Data to process Block Start

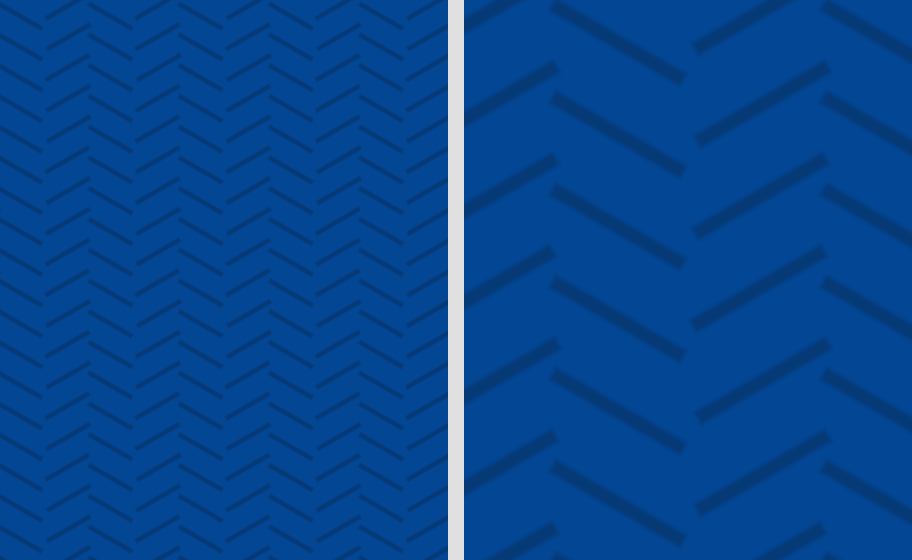
Left: the whole. Right: its middle third, enlarged.
A Shadertoy shader for this pattern:

```glsl
// Broken herringbone: columns of falling and rising bars, dark navy on blue.
// Each slant is one bar repeated on a shared rectangular lattice; the rising
// bars carry a slight sideways shift hashed from their cell.

// All lengths are fractions of the canvas height.
const vec2 PERIOD = vec2(0.1611, 0.05492);
const vec2 FALLING_CENTER = vec2(0.0361, 0.0374);
const vec2 RISING_OFFSET = vec2(0.0849, -0.0367);
const vec2 BAR_HALF_SIZE = vec2(0.0448, 0.0040);
const float SLANT = radians(30.0);
const float RISING_SHIFT = 0.0032;
const float EDGE_SOFTNESS = 0.0023;

const vec3 GROUND_BLUE = vec3(0.010, 0.273, 0.580);
const vec3 BAR_NAVY = vec3(0.020, 0.226, 0.465);

float hash21(vec2 cell) {
    vec3 q = fract(cell.xyx * vec3(0.1031, 0.1030, 0.0973));
    q += dot(q, q.yzx + 33.33);
    return fract((q.x + q.y) * q.z);
}

vec2 rotate(vec2 p, float angle) {
    float c = cos(angle), s = sin(angle);
    return vec2(c * p.x + s * p.y, c * p.y - s * p.x);
}

float boxDistance(vec2 p, vec2 halfSize) {
    vec2 d = abs(p) - halfSize;
    return length(max(d, 0.0)) + min(max(d.x, d.y), 0.0);
}

// Distance to the nearest bar of one slant, repeated around center.
float barLattice(vec2 p, vec2 center, float angle, float shift) {
    vec2 cell = round((p - center) / PERIOD);
    vec2 local = p - center - cell * PERIOD;
    local.x -= shift * (hash21(cell + 17.0) - 0.5);
    return boxDistance(rotate(local, angle), BAR_HALF_SIZE);
}

void mainImage(out vec4 fragColor, in vec2 fragCoord) {
    vec2 p = fragCoord / iResolution.y;

    // Two interleaved lattices form the zigzag.
    float falling = barLattice(p, FALLING_CENTER, -SLANT, 0.0);
    float rising = barLattice(p, FALLING_CENTER + RISING_OFFSET, SLANT, RISING_SHIFT);
    float bars = min(falling, rising);

    // Soft printed edge, never narrower than a pixel.
    float edge = max(EDGE_SOFTNESS, 0.75 / iResolution.y);
    float ink = 1.0 - smoothstep(-edge, edge, bars);
    fragColor = vec4(mix(GROUND_BLUE, BAR_NAVY, ink), 1.0);
}
```
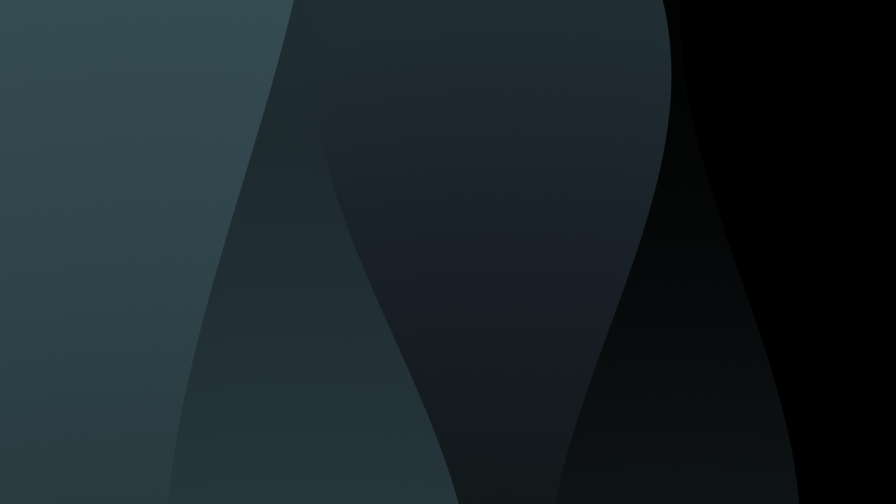
Write a Shadertoy shader that draws this background.

```glsl
// Dark teal backdrop of overlapping curved sheets fading into black.
// Each sheet is bounded by a cubic edge x(depth) and filled with a
// three-stop vertical gradient whose bands bow gently like wide arches.

const vec3 BLACK = vec3(0.0);

// Horizontal position of a cubic Bernstein edge at depth t (0 top, 1 bottom).
float edgeX(vec4 control, float t) {
    float u = 1.0 - t;
    return dot(control, vec4(u * u * u, 3.0 * u * u * t, 3.0 * u * t * t, t * t * t));
}

// Coverage of the area left of an edge, corrected for the slope of the edge.
float leftOf(vec4 control, vec2 p, float pixel, float aspect) {
    float stepY = 0.002;
    float slope = (edgeX(control, p.y + stepY) - edgeX(control, p.y - stepY)) / (2.0 * stepY);
    float d = (edgeX(control, p.y) - p.x) / length(vec2(1.0, slope * aspect));
    return smoothstep(-0.75 * pixel, 0.75 * pixel, d);
}

// Three-stop gradient with its middle colour at depth "middle".
vec3 gradient(vec3 top, vec3 mid, vec3 bottom, float middle, float t) {
    vec3 upper = mix(top, mid, clamp(t / middle, 0.0, 1.0));
    return mix(upper, bottom, clamp((t - middle) / (1.0 - middle), 0.0, 1.0));
}

// Depth bent into an arch that peaks at the given centre.
float archDepth(vec2 p, float centre) {
    float dx = p.x - centre;
    return p.y - 0.8 * dx * dx;
}

// Sine hash, used only to dither the slow gradients.
float hash(vec2 p) {
    return fract(sin(dot(p, vec2(12.9898, 78.233))) * 43758.5453);
}

void mainImage(out vec4 fragColor, in vec2 fragCoord) {
    vec2 p = fragCoord / iResolution.xy;
    p.y = 1.0 - p.y;
    float pixel = 1.0 / iResolution.x;
    float aspect = iResolution.x / iResolution.y;

    // Sheet edges, from left to right
    vec4 tealEdge  = vec4(0.328, 0.284, 0.205, 0.1875);
    vec4 slateEdge = vec4(0.359, 0.311, 0.461, 0.512);
    vec4 nightEdge = vec4(0.7396, 0.7856, 0.6559, 0.6198);
    vec4 shadeEdge = vec4(0.7604, 0.7496, 0.8773, 0.8919);

    // Sheet fills
    vec3 teal = gradient(vec3(0.205, 0.295, 0.318), vec3(0.186, 0.266, 0.292),
                         vec3(0.160, 0.226, 0.250), 0.5, archDepth(p, 0.20));
    vec3 slate = gradient(vec3(0.121, 0.172, 0.190), vec3(0.114, 0.163, 0.180),
                          vec3(0.149, 0.212, 0.235), 0.28, archDepth(p, 0.35));
    vec3 night = gradient(vec3(0.126, 0.180, 0.201), vec3(0.094, 0.119, 0.147),
                          vec3(0.070, 0.098, 0.104), 0.55, archDepth(p, 0.57));
    vec3 shade = gradient(vec3(0.004, 0.010, 0.008), vec3(0.018, 0.026, 0.028),
                          vec3(0.056, 0.076, 0.084), 0.45, archDepth(p, 0.75));

    // The slate edge dissolves toward the top
    float slateCover = leftOf(slateEdge, p, pixel, aspect);
    float softCover = smoothstep(-0.04, 0.04, edgeX(slateEdge, p.y) - p.x);
    slateCover = mix(softCover, slateCover, smoothstep(0.22, 0.38, p.y));

    // Layer the sheets from right to left
    vec3 color = mix(BLACK, shade, leftOf(shadeEdge, p, pixel, aspect));
    color = mix(color, night, leftOf(nightEdge, p, pixel, aspect));
    color = mix(color, slate, slateCover);
    color = mix(color, teal, leftOf(tealEdge, p, pixel, aspect));

    color += (hash(floor(fragCoord)) - 0.5) / 255.0;
    fragColor = vec4(clamp(color, 0.0, 1.0), 1.0);
}
```
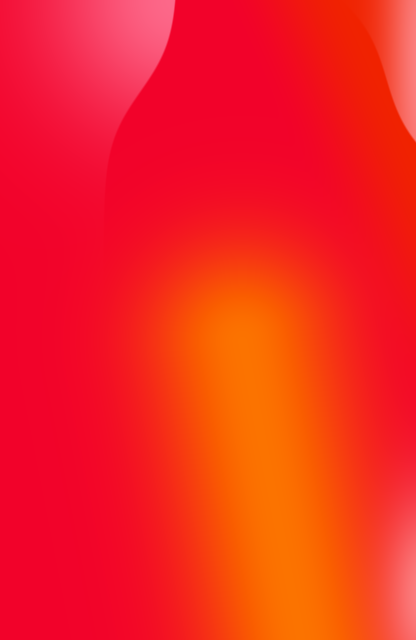
This background is drawn by a Shadertoy shader. Its source:

```glsl
// Warm abstract gradient: a tall orange glow on red, a scarlet band at the upper
// right, and rosy highlights, two of them cut by smooth S-shaped edges.
// Built from Gaussian falloffs, a segment distance and two curve functions.

#define RED vec3(0.95, 0.008, 0.165)
#define SCARLET vec3(0.94, 0.135, 0.0)
#define ORANGE vec3(0.985, 0.45, -0.04)
#define ROSE vec3(0.99, 0.41, 0.54)
#define BLUSH vec3(0.985, 0.51, 0.51)
#define GLOW_RADIUS 0.15
#define ROSE_RADIUS 0.2
#define BAND_SOFTNESS 0.1

float gaussian(vec2 offset) {
    return exp(-dot(offset, offset));
}

float segmentDistance(vec2 p, vec2 a, vec2 b) {
    vec2 ab = b - a;
    float t = clamp(dot(p - a, ab) / dot(ab, ab), 0.0, 1.0);
    return length(p - a - ab * t);
}

// Antialiased coverage of the region where side > 0
float coverage(float side) {
    float w = fwidth(side);
    return smoothstep(-w, w, side);
}

// Horizontal edge positions, given the depth below the top
float leftEdge(float depth) {
    return 0.1615 + 0.116 / (1.0 + exp((depth - 0.143) / 0.0417));
}

float rightEdge(float depth) {
    float d = depth - 0.124;
    return 0.604 + 0.3 * d + 17.7 * d * d * d;
}

void mainImage(out vec4 fragColor, in vec2 fragCoord) {
    // Canvas height is one unit
    vec2 p = fragCoord / iResolution.y;
    float depth = 1.0 - p.y;

    // Red ground with the diagonal scarlet band
    float band = p.x - 0.449 - 0.45 * depth;
    vec3 color = mix(RED, SCARLET, smoothstep(-BAND_SOFTNESS, BAND_SOFTNESS, band));

    // Leaning orange glow
    float r = segmentDistance(p, vec2(0.379, 0.467), vec2(0.49, -0.1));
    color = mix(color, ORANGE, gaussian(vec2(r / GLOW_RADIUS, 0.0)));

    // Blush at the lower right
    vec2 lowerGlow = (p - vec2(0.664, 0.07)) / vec2(0.065, 0.156);
    color = mix(color, BLUSH, gaussian(lowerGlow));

    // Rose sheet at the upper left
    float rose = gaussian((p - vec2(0.28, 1.0)) / ROSE_RADIUS);
    color = mix(color, ROSE, rose * coverage(leftEdge(depth) - p.x));

    // Blush sheet at the upper right
    float blush = gaussian(vec2((p.x - 0.661) / 0.0586, (depth - 0.1) / 0.4));
    color = mix(color, BLUSH, blush * coverage(p.x - rightEdge(depth)));

    fragColor = vec4(clamp(color, 0.0, 1.0), 1.0);
}
```
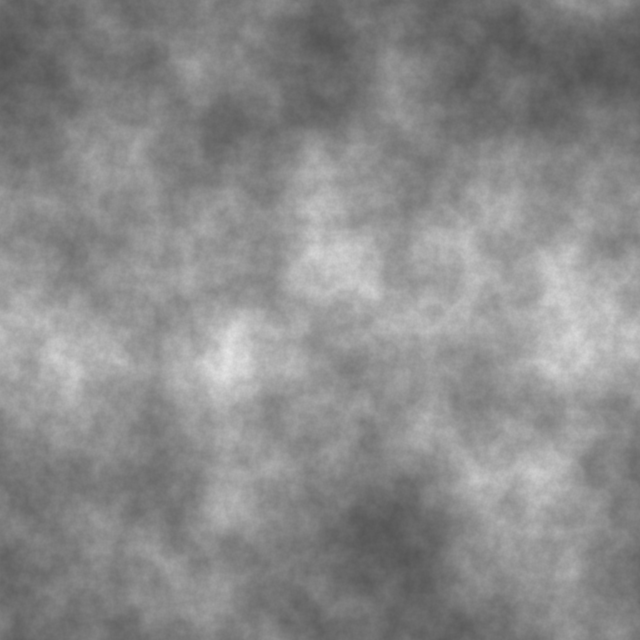
Reproduce this texture procedurally as a three.js fragment shader.

```glsl
// Seamless grey cloud texture: wrapped fractal gradient noise with fine grain.
varying vec2 vUv;

const int OCTAVES = 8;
const float BASE_CELLS = 2.0;   // cells across the tile in the coarsest octave
const float GAIN = 0.66;        // amplitude kept from one octave to the next
const float CONTRAST = 0.61;
const float MID_GREY = 0.533;
const float TAU = 6.2831853;

float hash(vec2 p) {
  return fract(sin(dot(p, vec2(127.1, 311.7))) * 43758.5453);
}

// Dot product of a random unit gradient, repeated every period cells, with an offset.
float cornerSlope(vec2 cell, vec2 offset, float period, float seed) {
  float angle = TAU * hash(mod(cell, period) + seed);
  return dot(vec2(cos(angle), sin(angle)), offset);
}

// Gradient noise that wraps after period cells.
float wrappedNoise(vec2 p, float period, float seed) {
  vec2 cell = floor(p);
  vec2 f = fract(p);
  vec2 blend = f * f * f * (f * (f * 6.0 - 15.0) + 10.0);
  vec2 right = vec2(1.0, 0.0);
  vec2 up = vec2(0.0, 1.0);
  float bottom = mix(cornerSlope(cell, f, period, seed),
                     cornerSlope(cell + right, f - right, period, seed), blend.x);
  float top = mix(cornerSlope(cell + up, f - up, period, seed),
                  cornerSlope(cell + 1.0, f - 1.0, period, seed), blend.x);
  return mix(bottom, top, blend.y);
}

// Sum of octaves, each shifted so that their lattices do not line up.
float wrappedClouds(vec2 uv, float cells, float gain) {
  float sum = 0.0;
  float amplitude = 1.0;
  for (int i = 0; i < OCTAVES; i++) {
    float seed = 17.3 * float(i) + 5.7;
    vec2 shift = vec2(hash(vec2(seed, 1.0)), hash(vec2(seed, 2.0)));
    sum += amplitude * wrappedNoise(uv * cells + shift, cells, seed);
    cells *= 2.0;
    amplitude *= gain;
  }
  return sum;
}

void main() {
  // The exponential stretches highlights further than shadows.
  float grey = MID_GREY * exp(CONTRAST * wrappedClouds(vUv, BASE_CELLS, GAIN));
  gl_FragColor = vec4(vec3(clamp(grey, 0.0, 1.0)), 1.0);
}
```
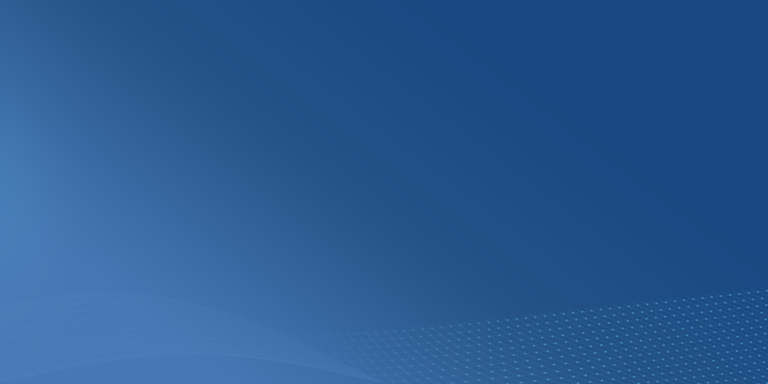
Write a Shadertoy shader that draws this background.

```glsl
#define LIGHT_BLUE vec3(0.280, 0.470, 0.710)
#define MID_BLUE vec3(0.150, 0.332, 0.535)
#define DEEP_BLUE vec3(0.100, 0.282, 0.510)
#define GLOW_TINT vec3(0.005, 0.028, 0.018)
#define DOT_COLOR vec3(0.360, 0.720, 0.800)
#define STRAND_COLOR vec3(0.420, 0.640, 0.840)
#define MESH_CELL vec2(0.024, 0.0185)
#define DOT_RADIUS 0.0023
#define STRAND_COUNT 10.0
#define STRAND_WIDTH 0.0010

// Coverage of a shape whose signed distance is d.
float cover(float d, float pixel) {
    return 1.0 - smoothstep(-pixel, pixel, d);
}

// Diagonal gradient with a soft glow on the left side.
vec3 backdrop(vec2 p) {
    float diagonal = 0.76 * p.x + p.y;
    vec3 color = mix(LIGHT_BLUE, MID_BLUE, smoothstep(0.35, 1.3, diagonal));
    color = mix(color, DEEP_BLUE, smoothstep(0.95, 1.95, diagonal));
    vec2 toGlow = (p - vec2(0.0, 0.52)) / vec2(0.14, 0.3);
    return color + GLOW_TINT * exp(-dot(toGlow, toGlow));
}

// Upper edge of the dotted sheet: flat, then a steady rise.
float sheetEdge(float x) {
    float rise = x - 1.0;
    return 0.138 + 0.057 * (rise + sqrt(rise * rise + 0.01));
}

float ribbonTop(float x) {
    return 0.24 * cos(2.15 * (x - 0.27));
}

float ribbonBottom(float x) {
    return 0.076 * cos(3.1 * (x - 0.5));
}

// Grid that leans further to the right: x holds the dots, y the thin links.
vec2 dottedSheet(vec2 p, float pixel) {
    float depth = sheetEdge(p.x) - p.y;
    float slant = mix(0.7, 1.9, smoothstep(0.8, 1.7, p.x));
    vec2 grid = vec2(p.x - slant * depth, depth) / MESH_CELL;
    vec2 cell = (fract(grid) - 0.5) * MESH_CELL;
    vec2 offset = vec2(cell.x + slant * cell.y, cell.y);
    float dots = cover(length(offset) - DOT_RADIUS, pixel);
    float slantDistance = abs(cell.x) / length(vec2(1.0, slant));
    float links = 0.6 * cover(abs(cell.y) - 0.0008, pixel)
                + cover(slantDistance - 0.0008, pixel);
    float inside = cover(-depth, pixel) * cover(ribbonTop(p.x) - p.y, pixel);
    return vec2(dots * smoothstep(0.7, 1.6, p.x),
                links * smoothstep(0.5, 1.2, p.x)) * inside;
}

// Fine strands fanned between two arcs, crossed by slanted threads.
float ribbon(vec2 p, float pixel) {
    float top = ribbonTop(p.x);
    float bottom = ribbonBottom(p.x);
    float gap = max(top - bottom, 0.01);
    float level = (p.y - bottom) / gap;
    float spacing = gap / STRAND_COUNT;
    float strand = abs(fract(level * STRAND_COUNT) - 0.5) * spacing;
    float thread = abs(fract((p.x + 0.3 * level) / 0.036) - 0.5) * 0.018;
    float lines = 0.5 * cover(strand - STRAND_WIDTH, pixel)
                + 0.4 * cover(thread - STRAND_WIDTH, pixel);
    float inside = cover(p.y - top, pixel) * cover(bottom - p.y, pixel);
    float rim = cover(min(abs(p.y - top), abs(p.y - bottom)) - 0.001, pixel);
    float fold = 0.4 * exp(-max(p.y - bottom, 0.0) / 0.025);
    return (0.2 + lines + fold + 0.5 * rim) * inside * cover(p.x - 1.0, pixel);
}

void mainImage(out vec4 fragColor, in vec2 fragCoord) {
    vec2 p = fragCoord / iResolution.y;
    p.x *= 2.0 * iResolution.y / iResolution.x;
    float pixel = 0.8 / iResolution.y;

    vec3 color = backdrop(p);

    // Dotted sheet on the right
    vec2 sheet = dottedSheet(p, pixel);
    color = mix(color, DOT_COLOR, 0.14 * sheet.y);
    color = mix(color, DOT_COLOR, 0.55 * sheet.x);

    // Pale ribbon on the left
    color = mix(color, STRAND_COLOR, 0.13 * ribbon(p, pixel));

    fragColor = vec4(color, 1.0);
}
```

Data to process Block End

■ **Activity**:
Take from the listing above each line in which the string "further" is found.

■ **Answer for the task**:
  // The exponential stretches highlights further than shadows.
// Grid that leans further to the right: x holds the dots, y the thin links.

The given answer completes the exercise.